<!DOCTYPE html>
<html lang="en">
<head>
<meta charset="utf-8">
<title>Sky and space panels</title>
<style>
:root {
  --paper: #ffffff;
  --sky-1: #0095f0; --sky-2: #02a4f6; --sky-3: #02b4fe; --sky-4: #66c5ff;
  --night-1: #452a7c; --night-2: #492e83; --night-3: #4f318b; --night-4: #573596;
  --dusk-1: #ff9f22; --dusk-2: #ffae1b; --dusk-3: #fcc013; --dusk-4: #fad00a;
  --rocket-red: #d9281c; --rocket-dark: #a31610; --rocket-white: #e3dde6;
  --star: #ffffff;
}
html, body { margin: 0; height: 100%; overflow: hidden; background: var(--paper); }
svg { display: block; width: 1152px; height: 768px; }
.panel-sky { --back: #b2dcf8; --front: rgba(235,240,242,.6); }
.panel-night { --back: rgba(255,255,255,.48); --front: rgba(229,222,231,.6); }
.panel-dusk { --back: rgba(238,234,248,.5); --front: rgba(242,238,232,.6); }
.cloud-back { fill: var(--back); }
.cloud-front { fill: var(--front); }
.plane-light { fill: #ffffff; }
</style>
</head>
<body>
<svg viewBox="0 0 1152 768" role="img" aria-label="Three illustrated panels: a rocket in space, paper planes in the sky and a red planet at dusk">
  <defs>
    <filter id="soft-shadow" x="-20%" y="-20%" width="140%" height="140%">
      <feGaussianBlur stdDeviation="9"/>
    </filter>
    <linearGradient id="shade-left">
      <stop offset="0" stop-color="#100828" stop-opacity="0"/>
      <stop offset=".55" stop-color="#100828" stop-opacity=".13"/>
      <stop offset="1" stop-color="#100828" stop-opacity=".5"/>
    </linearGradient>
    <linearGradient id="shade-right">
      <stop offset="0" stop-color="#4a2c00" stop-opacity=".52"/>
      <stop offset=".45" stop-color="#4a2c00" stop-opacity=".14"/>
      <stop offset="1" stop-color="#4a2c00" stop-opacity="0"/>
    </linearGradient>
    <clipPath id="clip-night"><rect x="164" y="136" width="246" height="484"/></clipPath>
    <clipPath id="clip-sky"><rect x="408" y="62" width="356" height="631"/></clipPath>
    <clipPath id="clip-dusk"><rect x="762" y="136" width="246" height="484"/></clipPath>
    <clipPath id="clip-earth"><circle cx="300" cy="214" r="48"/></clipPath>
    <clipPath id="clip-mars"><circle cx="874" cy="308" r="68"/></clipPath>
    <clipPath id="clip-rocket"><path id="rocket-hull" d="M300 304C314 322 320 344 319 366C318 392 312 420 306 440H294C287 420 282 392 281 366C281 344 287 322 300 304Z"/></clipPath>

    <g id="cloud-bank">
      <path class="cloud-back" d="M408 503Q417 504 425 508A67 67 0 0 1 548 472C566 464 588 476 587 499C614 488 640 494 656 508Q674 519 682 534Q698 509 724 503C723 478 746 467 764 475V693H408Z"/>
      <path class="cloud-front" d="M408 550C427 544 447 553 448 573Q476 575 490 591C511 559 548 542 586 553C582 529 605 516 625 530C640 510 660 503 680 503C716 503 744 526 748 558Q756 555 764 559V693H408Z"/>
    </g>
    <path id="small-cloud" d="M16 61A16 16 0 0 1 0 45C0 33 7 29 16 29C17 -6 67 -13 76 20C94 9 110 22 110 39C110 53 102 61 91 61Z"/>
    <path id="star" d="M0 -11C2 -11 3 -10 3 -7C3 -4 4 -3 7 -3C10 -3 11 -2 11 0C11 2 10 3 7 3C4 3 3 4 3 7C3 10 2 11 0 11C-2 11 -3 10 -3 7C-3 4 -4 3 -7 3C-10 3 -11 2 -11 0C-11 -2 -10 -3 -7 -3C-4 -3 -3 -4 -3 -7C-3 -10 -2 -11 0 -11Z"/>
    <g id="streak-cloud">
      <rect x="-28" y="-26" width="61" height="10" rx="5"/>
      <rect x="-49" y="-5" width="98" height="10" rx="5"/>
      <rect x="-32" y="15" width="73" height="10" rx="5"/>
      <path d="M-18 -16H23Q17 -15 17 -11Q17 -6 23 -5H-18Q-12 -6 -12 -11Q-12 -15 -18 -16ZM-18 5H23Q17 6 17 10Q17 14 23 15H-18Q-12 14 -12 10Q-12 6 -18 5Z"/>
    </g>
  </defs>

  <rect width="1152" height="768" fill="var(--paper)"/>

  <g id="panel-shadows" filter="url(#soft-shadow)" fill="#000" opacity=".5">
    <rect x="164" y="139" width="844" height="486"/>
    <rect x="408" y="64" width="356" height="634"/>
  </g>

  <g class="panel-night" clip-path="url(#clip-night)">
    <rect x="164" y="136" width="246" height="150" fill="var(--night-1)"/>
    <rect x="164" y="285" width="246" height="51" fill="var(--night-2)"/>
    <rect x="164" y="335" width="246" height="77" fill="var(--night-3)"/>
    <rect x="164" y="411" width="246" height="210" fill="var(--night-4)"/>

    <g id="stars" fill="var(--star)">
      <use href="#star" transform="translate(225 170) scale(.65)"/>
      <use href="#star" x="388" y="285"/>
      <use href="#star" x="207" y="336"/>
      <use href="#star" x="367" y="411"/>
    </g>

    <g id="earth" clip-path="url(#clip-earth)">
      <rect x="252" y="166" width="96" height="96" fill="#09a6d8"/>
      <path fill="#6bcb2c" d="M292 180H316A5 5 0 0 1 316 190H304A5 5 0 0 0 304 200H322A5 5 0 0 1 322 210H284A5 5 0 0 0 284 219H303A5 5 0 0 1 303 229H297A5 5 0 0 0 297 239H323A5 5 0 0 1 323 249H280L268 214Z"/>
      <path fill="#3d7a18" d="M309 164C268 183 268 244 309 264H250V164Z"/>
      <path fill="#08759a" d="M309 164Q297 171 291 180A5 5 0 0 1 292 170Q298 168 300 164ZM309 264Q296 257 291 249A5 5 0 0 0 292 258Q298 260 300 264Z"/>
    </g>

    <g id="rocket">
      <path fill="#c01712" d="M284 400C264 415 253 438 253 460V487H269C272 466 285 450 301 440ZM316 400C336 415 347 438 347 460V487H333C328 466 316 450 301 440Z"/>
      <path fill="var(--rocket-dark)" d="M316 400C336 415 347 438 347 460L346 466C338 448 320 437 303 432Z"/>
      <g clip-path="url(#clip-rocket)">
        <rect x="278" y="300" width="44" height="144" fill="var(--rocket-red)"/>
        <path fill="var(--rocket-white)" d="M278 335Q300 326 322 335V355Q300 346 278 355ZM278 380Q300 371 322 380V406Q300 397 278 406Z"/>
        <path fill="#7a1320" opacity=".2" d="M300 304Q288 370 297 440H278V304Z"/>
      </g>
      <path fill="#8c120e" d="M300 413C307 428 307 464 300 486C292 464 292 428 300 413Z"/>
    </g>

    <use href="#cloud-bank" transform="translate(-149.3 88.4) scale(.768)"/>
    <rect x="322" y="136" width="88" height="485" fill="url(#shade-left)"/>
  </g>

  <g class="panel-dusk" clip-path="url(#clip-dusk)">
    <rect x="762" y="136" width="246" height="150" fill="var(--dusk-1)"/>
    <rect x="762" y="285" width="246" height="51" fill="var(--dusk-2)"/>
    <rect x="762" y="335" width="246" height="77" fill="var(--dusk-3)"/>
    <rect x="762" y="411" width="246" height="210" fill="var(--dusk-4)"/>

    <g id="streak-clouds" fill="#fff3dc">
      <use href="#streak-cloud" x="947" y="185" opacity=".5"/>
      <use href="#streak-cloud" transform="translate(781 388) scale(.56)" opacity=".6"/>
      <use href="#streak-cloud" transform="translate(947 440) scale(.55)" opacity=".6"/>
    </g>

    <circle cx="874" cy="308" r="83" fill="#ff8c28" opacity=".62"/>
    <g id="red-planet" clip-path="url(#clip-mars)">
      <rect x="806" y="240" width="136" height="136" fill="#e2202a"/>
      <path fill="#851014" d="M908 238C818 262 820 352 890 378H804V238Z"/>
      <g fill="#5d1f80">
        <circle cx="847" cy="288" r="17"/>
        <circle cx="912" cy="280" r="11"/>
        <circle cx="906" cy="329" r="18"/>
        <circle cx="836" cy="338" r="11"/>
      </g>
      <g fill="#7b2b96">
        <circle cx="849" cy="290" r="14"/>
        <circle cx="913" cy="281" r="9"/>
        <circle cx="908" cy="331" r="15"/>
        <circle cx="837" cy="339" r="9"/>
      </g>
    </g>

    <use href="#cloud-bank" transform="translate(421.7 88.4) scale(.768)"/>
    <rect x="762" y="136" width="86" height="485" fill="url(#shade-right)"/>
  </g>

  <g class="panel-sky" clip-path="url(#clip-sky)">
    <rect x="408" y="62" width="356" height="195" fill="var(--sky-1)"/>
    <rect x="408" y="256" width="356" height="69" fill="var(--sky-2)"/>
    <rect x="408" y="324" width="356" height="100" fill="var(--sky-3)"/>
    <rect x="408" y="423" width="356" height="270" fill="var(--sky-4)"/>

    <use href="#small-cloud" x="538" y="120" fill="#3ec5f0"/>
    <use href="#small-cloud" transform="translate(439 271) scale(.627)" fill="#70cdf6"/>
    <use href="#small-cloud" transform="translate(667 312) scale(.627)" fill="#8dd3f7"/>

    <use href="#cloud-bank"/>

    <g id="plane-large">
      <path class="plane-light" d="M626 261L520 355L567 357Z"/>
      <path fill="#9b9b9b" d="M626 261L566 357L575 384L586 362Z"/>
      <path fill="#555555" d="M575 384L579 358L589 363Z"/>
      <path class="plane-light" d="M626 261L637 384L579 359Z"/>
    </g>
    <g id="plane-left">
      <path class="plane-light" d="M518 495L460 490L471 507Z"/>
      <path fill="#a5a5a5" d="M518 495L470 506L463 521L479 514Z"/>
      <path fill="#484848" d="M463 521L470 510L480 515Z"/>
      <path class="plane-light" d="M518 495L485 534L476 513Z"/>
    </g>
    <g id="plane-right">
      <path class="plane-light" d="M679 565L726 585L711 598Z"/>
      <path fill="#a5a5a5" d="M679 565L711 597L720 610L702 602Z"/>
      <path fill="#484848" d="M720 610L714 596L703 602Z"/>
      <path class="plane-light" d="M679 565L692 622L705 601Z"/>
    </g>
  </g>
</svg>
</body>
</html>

...

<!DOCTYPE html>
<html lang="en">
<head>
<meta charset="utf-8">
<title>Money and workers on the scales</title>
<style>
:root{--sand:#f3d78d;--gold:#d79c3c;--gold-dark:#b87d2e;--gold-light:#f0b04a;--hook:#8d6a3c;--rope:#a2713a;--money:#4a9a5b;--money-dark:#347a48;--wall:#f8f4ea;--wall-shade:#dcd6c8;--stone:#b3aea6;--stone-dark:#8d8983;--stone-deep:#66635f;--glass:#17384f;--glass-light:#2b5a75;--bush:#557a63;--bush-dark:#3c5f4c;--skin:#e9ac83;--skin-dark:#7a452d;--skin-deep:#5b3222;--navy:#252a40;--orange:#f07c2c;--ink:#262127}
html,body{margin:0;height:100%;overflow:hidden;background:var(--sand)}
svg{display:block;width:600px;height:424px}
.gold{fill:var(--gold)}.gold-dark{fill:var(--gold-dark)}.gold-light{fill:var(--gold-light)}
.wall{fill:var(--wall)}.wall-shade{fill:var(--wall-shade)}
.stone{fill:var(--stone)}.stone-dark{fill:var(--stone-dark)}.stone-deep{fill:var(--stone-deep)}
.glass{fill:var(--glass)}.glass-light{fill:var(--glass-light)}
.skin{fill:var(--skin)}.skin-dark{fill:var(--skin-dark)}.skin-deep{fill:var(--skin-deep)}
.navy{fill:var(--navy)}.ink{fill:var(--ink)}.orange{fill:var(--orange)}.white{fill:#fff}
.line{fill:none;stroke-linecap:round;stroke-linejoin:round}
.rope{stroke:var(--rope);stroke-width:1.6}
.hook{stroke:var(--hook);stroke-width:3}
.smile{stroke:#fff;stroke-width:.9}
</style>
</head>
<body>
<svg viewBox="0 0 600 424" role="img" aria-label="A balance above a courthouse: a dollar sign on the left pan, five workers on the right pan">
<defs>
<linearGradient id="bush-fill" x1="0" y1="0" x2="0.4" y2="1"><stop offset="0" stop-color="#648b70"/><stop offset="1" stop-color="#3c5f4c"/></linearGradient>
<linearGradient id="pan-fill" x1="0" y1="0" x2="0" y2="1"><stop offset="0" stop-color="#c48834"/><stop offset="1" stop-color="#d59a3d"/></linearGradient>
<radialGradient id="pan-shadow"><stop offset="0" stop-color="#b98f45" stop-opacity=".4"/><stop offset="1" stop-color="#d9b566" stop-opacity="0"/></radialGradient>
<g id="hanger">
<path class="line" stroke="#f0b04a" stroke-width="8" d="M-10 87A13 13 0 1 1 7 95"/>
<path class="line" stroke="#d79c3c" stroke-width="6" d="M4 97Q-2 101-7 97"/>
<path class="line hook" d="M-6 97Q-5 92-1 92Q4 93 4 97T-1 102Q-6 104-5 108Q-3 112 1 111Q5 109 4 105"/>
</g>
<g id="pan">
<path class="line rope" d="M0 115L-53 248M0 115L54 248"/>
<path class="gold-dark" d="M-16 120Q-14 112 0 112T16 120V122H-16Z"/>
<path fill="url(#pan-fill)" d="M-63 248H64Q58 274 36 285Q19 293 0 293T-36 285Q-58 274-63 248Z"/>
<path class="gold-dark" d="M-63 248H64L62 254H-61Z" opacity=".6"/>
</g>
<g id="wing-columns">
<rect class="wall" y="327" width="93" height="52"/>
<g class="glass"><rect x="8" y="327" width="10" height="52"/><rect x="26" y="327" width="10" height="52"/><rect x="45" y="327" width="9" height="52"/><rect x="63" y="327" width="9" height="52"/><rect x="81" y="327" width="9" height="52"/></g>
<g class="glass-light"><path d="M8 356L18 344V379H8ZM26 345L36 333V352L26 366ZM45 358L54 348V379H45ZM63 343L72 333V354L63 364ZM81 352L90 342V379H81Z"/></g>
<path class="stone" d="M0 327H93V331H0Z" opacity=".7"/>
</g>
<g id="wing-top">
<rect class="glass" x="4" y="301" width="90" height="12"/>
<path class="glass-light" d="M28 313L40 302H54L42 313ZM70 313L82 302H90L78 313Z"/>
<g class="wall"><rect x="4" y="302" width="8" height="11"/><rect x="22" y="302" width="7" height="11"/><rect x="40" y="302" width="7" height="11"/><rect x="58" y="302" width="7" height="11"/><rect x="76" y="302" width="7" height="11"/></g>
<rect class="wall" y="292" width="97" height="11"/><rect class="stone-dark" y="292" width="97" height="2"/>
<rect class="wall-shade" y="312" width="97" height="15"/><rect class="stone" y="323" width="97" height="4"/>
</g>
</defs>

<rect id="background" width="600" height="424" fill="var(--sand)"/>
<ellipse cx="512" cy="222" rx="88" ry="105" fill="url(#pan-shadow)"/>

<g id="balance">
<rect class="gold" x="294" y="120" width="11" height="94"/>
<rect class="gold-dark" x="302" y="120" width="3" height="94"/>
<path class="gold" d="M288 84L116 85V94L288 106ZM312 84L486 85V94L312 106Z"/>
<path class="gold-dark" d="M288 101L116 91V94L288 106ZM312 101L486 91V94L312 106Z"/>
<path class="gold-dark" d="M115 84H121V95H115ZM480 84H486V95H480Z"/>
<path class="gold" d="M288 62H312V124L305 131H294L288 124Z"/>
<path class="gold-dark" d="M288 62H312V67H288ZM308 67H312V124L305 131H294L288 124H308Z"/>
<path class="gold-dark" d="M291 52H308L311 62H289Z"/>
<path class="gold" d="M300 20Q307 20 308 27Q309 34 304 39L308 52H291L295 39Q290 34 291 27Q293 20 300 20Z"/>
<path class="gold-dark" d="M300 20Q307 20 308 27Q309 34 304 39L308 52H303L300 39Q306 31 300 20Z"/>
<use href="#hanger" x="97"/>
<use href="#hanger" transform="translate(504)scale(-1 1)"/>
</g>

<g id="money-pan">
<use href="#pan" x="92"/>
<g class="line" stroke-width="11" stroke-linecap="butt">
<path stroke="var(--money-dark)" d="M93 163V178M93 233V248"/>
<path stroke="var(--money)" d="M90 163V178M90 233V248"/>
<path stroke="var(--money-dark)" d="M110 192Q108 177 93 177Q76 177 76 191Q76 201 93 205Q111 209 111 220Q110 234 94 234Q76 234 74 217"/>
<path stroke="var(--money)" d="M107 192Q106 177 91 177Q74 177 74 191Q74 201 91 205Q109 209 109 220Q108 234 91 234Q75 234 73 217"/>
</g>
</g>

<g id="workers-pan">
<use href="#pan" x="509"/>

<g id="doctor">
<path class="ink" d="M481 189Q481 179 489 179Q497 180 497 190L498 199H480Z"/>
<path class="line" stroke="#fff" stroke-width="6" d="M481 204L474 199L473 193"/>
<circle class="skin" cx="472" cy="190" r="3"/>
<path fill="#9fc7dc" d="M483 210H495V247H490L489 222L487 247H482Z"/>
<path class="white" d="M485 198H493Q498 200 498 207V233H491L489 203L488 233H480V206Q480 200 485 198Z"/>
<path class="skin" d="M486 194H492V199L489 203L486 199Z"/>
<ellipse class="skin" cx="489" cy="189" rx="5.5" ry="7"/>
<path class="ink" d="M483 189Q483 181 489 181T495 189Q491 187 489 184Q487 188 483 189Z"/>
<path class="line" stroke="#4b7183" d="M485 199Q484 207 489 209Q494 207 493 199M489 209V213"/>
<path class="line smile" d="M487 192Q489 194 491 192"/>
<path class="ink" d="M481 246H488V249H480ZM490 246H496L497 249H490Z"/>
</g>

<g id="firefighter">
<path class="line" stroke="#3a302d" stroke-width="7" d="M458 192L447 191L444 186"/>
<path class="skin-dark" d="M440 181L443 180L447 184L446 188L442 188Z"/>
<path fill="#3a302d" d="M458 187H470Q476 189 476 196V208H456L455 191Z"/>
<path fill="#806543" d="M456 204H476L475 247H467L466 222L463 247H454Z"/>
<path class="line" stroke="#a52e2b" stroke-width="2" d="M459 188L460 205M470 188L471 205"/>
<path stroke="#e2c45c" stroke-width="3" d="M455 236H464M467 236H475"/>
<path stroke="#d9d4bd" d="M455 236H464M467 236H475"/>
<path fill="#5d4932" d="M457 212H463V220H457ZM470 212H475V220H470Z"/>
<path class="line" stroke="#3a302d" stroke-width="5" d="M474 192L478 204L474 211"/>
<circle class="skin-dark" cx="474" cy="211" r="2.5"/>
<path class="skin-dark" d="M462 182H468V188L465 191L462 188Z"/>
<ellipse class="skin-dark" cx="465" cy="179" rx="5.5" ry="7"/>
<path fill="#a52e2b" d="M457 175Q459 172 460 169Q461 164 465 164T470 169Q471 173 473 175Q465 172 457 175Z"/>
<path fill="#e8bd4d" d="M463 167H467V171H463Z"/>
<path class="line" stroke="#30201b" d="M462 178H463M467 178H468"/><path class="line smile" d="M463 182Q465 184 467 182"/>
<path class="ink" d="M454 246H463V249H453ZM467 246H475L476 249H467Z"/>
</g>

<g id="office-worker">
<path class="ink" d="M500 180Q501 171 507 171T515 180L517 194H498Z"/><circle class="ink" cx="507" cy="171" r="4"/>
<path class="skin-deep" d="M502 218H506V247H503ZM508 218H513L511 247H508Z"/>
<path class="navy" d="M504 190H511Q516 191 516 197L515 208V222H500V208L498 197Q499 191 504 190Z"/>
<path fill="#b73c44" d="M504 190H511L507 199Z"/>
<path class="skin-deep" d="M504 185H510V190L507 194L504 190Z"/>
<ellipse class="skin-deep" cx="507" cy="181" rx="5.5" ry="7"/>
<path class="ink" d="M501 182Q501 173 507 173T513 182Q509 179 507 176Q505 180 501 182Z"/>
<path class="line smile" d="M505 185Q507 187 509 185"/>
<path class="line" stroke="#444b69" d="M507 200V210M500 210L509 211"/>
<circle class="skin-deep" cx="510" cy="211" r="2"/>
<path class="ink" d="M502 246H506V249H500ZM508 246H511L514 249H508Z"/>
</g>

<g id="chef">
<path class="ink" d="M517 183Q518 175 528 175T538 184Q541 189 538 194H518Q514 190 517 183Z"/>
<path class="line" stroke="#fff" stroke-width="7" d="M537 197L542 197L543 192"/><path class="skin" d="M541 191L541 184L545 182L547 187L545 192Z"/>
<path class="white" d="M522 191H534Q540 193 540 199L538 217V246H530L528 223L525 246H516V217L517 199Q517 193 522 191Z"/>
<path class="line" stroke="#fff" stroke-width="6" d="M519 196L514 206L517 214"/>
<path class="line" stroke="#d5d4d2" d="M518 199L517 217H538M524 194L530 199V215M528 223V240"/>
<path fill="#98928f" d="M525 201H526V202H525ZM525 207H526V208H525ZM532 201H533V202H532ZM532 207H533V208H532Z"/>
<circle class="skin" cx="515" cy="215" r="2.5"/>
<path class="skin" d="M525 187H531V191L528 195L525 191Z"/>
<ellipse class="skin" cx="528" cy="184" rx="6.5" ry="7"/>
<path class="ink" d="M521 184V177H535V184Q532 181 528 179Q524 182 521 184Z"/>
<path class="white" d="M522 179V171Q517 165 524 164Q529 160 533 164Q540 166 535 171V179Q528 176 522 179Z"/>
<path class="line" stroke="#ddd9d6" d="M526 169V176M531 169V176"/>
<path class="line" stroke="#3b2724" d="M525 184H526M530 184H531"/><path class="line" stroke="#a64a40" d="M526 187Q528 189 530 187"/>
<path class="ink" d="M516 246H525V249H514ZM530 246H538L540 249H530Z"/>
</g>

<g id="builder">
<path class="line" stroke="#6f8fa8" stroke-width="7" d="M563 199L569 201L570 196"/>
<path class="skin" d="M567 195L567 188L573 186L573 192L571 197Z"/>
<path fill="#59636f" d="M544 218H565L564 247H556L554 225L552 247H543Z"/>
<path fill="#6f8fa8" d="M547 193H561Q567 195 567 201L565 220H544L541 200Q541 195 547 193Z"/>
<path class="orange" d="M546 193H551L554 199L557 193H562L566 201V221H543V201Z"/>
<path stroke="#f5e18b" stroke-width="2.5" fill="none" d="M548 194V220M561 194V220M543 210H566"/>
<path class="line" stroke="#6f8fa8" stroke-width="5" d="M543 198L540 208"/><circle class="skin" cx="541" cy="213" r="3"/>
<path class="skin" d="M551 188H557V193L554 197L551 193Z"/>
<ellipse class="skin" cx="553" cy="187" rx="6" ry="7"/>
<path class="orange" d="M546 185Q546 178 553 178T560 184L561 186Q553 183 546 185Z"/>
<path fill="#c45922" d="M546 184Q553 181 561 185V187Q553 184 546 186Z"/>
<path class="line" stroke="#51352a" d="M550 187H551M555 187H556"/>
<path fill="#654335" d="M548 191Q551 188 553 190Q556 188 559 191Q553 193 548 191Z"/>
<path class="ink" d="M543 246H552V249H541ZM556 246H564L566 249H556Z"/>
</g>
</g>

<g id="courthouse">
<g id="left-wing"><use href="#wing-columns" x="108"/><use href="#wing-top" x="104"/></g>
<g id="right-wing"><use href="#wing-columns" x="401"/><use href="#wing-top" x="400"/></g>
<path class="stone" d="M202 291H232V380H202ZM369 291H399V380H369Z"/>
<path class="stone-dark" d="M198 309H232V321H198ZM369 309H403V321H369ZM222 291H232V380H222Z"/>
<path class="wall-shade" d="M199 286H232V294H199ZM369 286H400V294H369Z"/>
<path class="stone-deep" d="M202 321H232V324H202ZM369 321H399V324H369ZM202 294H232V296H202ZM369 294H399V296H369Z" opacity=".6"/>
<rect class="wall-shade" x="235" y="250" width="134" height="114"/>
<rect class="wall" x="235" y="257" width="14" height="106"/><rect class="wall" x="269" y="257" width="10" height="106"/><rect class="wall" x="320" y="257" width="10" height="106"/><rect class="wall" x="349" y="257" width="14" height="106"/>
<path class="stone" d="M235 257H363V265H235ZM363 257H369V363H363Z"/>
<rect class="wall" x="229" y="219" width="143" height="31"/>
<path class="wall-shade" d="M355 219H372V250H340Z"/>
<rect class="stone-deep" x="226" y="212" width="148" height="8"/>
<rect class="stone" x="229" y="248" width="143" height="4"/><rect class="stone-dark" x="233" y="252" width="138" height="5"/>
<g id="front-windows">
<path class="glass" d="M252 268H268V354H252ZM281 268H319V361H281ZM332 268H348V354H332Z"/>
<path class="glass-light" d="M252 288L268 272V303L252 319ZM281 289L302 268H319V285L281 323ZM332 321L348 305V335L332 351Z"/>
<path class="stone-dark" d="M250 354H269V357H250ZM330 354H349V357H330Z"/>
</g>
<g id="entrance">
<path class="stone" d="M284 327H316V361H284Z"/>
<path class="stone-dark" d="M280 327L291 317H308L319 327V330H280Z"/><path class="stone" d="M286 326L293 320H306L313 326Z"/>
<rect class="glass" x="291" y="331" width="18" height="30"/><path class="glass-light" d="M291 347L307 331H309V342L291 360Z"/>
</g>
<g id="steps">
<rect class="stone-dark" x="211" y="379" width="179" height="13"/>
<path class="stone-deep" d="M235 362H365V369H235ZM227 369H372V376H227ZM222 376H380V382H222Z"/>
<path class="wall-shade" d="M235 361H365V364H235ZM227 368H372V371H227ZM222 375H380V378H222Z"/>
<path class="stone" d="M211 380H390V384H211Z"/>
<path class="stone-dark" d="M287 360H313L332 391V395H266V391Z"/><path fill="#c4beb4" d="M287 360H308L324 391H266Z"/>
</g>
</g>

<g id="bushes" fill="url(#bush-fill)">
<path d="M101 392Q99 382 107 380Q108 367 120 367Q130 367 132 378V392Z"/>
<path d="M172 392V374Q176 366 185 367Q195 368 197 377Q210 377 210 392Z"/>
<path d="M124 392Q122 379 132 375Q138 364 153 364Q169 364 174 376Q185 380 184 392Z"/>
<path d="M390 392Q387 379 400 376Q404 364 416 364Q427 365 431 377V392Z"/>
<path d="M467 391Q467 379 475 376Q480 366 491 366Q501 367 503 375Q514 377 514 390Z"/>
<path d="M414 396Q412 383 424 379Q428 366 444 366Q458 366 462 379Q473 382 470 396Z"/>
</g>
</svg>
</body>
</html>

▸ **Work item**
If a line in the records above holds the string "filter", copy it out.

▸ **Task result**
    <filter id="soft-shadow" x="-20%" y="-20%" width="140%" height="140%">
    </filter>
  <g id="panel-shadows" filter="url(#soft-shadow)" fill="#000" opacity=".5">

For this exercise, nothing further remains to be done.